The record is replete with evidence of remittances from estates in Yugoslavia to persons in the United States and the testimony of Yugoslavian consular representatives and experts called by the defendants concerning the movement of such funds, all offered as proof that American citizens have in the past received their legacies by delivery in the United States. This phase of the case is further amplified by self-serving declarations of the same tenor from Yugoslavian diplomatic representatives to the State Department and documents emanating from officials in that country. Much of this is immaterial, having dates subsequent to December, 1953, or lacking of any identifying dates; some are deficient in other respects which are unnecessary to note because we are compelled to reject all evidence of this character as legally inconclusive of the problem we now have under consideration. Moreover, the testimony of the Yugoslavian officials, including the diplomatic correspondence referred to, serves at most to create a conflict in the evidence as to the ultimate fact of whether or not there exists as a matter of law an unqualified and enforceable right to receive as defined by ORS 111.070, supra. Nor is this answered by evidence that some American citizens have enjoyed the "right to receive" the proceeds of their respective inheritances in whole or in part. The real test is whether all American citizens under the law of Yugoslavia can demand and enforce that right under the law in contradistinction to a dependency upon the good will or gracious indulgence of some official of that country.

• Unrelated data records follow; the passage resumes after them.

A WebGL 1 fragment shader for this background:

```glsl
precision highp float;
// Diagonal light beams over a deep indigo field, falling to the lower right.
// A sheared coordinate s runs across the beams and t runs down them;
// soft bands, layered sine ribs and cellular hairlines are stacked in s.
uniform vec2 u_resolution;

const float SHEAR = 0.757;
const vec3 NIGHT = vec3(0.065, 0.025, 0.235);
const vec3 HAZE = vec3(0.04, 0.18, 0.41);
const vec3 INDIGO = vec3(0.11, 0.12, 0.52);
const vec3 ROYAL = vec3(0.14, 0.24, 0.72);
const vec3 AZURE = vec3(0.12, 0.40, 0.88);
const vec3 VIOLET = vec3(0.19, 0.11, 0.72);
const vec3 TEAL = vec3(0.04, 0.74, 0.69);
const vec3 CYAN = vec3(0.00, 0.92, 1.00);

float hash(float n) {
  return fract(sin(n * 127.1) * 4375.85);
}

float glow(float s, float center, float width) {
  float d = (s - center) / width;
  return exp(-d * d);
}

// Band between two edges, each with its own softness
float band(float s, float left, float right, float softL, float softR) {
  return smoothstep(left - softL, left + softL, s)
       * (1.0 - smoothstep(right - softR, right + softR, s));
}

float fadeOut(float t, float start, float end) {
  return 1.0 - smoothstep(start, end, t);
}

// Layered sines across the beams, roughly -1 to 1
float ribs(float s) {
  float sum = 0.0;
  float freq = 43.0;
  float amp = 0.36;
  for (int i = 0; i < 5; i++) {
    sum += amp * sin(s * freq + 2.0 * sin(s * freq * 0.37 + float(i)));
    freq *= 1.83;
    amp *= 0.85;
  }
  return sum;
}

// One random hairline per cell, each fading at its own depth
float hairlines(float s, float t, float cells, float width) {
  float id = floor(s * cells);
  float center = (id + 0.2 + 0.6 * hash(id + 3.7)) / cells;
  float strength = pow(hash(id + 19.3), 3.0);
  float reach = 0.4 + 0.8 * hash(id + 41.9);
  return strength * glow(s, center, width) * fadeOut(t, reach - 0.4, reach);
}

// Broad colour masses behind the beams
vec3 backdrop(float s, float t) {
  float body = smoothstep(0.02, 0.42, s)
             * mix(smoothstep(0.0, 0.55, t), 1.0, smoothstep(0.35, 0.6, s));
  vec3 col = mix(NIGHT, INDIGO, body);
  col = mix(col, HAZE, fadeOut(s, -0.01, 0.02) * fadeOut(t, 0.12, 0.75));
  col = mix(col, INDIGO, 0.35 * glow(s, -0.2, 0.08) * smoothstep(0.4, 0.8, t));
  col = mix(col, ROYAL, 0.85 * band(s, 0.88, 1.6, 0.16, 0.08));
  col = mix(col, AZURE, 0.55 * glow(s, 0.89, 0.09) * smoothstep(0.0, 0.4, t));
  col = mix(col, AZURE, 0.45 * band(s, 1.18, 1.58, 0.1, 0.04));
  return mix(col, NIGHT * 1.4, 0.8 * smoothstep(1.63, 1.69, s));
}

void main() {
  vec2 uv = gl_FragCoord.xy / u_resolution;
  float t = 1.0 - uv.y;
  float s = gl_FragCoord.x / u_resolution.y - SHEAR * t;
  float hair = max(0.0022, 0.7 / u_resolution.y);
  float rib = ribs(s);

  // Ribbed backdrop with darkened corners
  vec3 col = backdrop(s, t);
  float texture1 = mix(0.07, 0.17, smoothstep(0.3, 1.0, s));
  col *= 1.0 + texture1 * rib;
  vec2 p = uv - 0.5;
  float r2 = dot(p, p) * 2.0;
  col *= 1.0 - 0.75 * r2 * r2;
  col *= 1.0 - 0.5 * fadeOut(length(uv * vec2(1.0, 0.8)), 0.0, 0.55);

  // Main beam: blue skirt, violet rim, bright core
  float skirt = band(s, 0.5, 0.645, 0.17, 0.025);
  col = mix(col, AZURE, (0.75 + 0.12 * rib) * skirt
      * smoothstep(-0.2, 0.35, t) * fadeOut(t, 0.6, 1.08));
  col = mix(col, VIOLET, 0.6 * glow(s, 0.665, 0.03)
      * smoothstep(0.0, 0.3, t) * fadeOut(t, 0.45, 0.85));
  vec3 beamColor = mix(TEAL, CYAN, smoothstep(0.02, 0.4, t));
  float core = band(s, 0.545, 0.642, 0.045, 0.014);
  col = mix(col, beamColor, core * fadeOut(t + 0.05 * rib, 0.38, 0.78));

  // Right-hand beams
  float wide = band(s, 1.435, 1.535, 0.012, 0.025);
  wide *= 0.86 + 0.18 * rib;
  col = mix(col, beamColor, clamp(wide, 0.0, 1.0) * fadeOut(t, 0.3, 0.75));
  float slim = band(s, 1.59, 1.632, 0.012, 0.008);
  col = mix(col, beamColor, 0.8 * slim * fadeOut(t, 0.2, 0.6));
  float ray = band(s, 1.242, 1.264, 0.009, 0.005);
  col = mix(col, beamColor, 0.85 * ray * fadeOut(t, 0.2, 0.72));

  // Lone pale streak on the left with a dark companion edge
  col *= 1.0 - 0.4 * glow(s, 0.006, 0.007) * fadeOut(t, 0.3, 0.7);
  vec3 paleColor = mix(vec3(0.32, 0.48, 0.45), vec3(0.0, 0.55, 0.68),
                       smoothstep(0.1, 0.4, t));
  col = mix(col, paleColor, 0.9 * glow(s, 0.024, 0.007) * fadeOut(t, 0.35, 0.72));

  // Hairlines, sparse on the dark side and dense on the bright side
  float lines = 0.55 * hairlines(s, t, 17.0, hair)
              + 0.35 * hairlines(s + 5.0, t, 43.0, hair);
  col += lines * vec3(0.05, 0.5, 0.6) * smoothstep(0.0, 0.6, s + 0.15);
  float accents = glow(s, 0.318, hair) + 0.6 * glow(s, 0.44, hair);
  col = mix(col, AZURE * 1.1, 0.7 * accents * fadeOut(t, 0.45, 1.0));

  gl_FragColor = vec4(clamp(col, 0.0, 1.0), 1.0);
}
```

Even if it can be said these items of evidence do reveal a flow of exchange from Yugoslavia to American heirs as of December, 1953, they, at the most, only attest the indulgence of the Yugoslavian authorities as to the American heirs as of that time. Certainly, as discretionary acts, permissible under the Law, they do not evidence the presence of an unqualified and enforceable right to receive by delivery of funds in the United States to citizens thereof under the foreign exchange laws and regulations of that country in 1953. The fact that some American citizens were so favored does not preclude wonderment as to how many may have been denied "the right to receive" or, indeed, whether those who did receive moneys by exchange, received all or only a part thereof. This line of evidence has many of the characteristics noted by Mr. Justice BRAND in the Krachler case, supra (199 Or at 499-502). What was done yesterday "as a matter of course" in the exercise of powers of discretion may not be the rule or custom of tomorrow. State Land Board v. Rogers, supra (347 P.2d at 63).
Unless the area of alien succession over which the state of Oregon seeks to control through ORS 111.070, supra, has been preempted by some treaty agreement subsisting between Yugoslavia and the United States as of December, 1953, we are of the opinion that both the Yugoslavian Foreign Exchange Laws and Regulations extant as of that date operate as a denial of the claims of the defendants.
We are mindful that rights of succession to property under local law may be affected by an overriding federal policy when a treaty makes different or conflicting arrangements. In such event, the state policy must give way. Clark v. Allen, 331 U.S. 503, 517, 91 L ed 1633, 1645, 67 S Ct 1431.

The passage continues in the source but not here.